### Exercise description
If a line in the data below contains "width", copy it.

Pictures paired with source code:

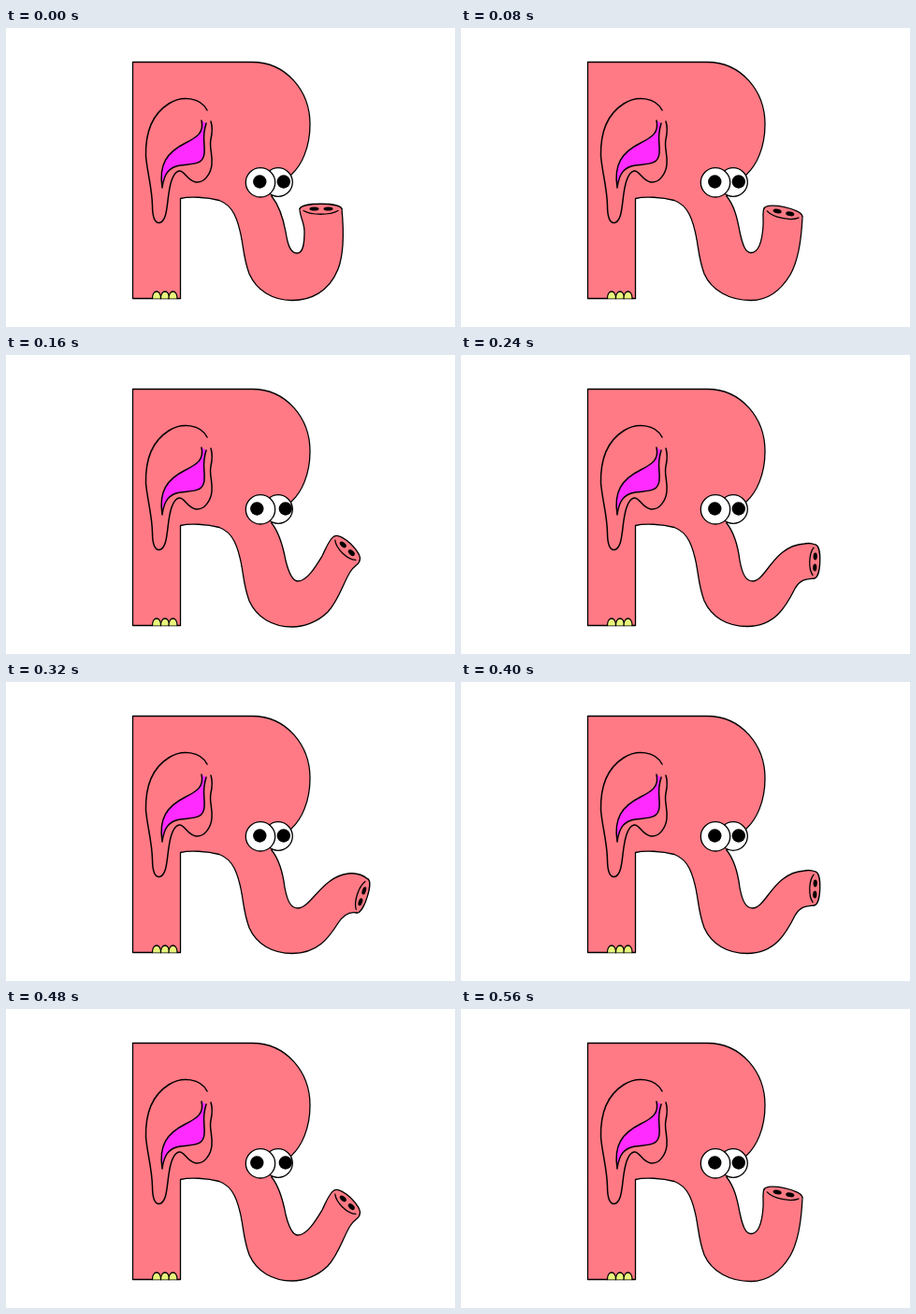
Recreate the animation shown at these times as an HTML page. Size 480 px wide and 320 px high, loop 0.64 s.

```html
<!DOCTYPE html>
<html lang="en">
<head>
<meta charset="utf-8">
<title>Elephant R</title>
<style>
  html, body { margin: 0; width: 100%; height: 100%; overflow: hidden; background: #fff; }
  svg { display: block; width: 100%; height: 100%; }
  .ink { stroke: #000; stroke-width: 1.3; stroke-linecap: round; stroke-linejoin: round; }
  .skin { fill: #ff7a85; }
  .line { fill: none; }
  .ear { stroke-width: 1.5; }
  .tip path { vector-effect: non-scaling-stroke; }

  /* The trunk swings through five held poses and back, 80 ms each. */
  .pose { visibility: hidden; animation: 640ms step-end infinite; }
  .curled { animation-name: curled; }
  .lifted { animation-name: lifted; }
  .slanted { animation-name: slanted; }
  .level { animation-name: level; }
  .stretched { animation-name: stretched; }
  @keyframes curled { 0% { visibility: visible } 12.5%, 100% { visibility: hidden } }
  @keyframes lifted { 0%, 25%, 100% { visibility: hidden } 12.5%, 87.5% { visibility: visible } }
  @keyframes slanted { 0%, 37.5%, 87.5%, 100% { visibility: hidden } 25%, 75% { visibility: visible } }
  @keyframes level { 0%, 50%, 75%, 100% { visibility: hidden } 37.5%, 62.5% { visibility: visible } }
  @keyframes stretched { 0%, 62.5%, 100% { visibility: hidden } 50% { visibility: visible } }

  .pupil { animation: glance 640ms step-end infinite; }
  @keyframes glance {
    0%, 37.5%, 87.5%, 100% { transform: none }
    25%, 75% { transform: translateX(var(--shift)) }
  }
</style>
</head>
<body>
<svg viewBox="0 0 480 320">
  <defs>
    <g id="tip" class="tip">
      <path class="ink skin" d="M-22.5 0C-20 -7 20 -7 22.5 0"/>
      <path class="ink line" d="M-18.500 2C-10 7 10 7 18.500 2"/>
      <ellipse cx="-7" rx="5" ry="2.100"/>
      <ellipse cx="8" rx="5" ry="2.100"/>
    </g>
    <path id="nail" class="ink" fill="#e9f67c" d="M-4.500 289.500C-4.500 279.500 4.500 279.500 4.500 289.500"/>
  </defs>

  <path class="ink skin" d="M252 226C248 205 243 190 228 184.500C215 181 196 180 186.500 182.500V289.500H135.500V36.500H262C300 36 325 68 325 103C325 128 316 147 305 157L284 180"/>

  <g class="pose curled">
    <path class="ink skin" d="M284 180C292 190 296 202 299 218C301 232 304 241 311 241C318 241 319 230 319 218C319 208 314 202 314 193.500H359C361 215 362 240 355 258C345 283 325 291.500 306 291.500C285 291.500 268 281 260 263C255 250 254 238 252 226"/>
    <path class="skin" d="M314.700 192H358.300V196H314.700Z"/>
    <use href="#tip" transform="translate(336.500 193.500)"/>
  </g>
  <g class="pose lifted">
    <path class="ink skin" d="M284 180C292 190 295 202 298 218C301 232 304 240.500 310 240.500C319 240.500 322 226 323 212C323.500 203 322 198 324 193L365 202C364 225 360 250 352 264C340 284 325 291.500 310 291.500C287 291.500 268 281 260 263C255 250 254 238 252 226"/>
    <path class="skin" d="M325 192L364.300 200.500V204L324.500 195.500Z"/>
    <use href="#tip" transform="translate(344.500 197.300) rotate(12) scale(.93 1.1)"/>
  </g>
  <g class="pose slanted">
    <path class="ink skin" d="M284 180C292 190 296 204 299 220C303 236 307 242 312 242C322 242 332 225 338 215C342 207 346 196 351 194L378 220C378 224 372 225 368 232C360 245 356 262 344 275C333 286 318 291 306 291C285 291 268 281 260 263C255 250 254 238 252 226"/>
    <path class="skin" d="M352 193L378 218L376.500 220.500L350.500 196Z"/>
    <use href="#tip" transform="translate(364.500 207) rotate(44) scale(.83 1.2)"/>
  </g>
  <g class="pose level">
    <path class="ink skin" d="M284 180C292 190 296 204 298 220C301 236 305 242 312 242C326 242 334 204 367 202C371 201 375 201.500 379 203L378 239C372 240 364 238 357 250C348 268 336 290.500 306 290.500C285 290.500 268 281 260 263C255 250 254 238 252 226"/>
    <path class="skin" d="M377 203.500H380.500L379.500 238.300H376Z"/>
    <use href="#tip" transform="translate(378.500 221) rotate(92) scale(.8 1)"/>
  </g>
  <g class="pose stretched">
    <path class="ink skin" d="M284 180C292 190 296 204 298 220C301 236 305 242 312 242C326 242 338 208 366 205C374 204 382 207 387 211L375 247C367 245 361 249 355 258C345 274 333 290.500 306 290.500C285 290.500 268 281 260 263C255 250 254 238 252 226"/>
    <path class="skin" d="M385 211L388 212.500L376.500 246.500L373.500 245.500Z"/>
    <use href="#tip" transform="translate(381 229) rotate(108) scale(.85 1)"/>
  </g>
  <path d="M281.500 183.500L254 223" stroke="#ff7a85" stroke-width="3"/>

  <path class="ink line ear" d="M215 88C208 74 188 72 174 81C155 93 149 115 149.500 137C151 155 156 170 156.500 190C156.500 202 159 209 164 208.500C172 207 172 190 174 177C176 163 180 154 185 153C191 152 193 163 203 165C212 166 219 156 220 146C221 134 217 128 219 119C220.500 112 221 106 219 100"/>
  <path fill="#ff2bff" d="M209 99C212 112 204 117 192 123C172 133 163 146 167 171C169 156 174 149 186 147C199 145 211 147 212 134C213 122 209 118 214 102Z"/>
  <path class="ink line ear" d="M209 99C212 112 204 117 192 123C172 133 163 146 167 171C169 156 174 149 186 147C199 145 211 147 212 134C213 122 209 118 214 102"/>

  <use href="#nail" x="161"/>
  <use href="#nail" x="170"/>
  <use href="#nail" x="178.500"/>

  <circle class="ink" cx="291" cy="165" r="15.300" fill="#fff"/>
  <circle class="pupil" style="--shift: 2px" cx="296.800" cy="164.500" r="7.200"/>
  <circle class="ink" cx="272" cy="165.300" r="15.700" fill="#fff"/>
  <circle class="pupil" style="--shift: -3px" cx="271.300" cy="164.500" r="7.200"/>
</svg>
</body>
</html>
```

### Solution to this problem
  html, body { margin: 0; width: 100%; height: 100%; overflow: hidden; background: #fff; }
  svg { display: block; width: 100%; height: 100%; }
  .ink { stroke: #000; stroke-width: 1.3; stroke-linecap: round; stroke-linejoin: round; }
  .ear { stroke-width: 1.5; }
  <path d="M281.500 183.500L254 223" stroke="#ff7a85" stroke-width="3"/>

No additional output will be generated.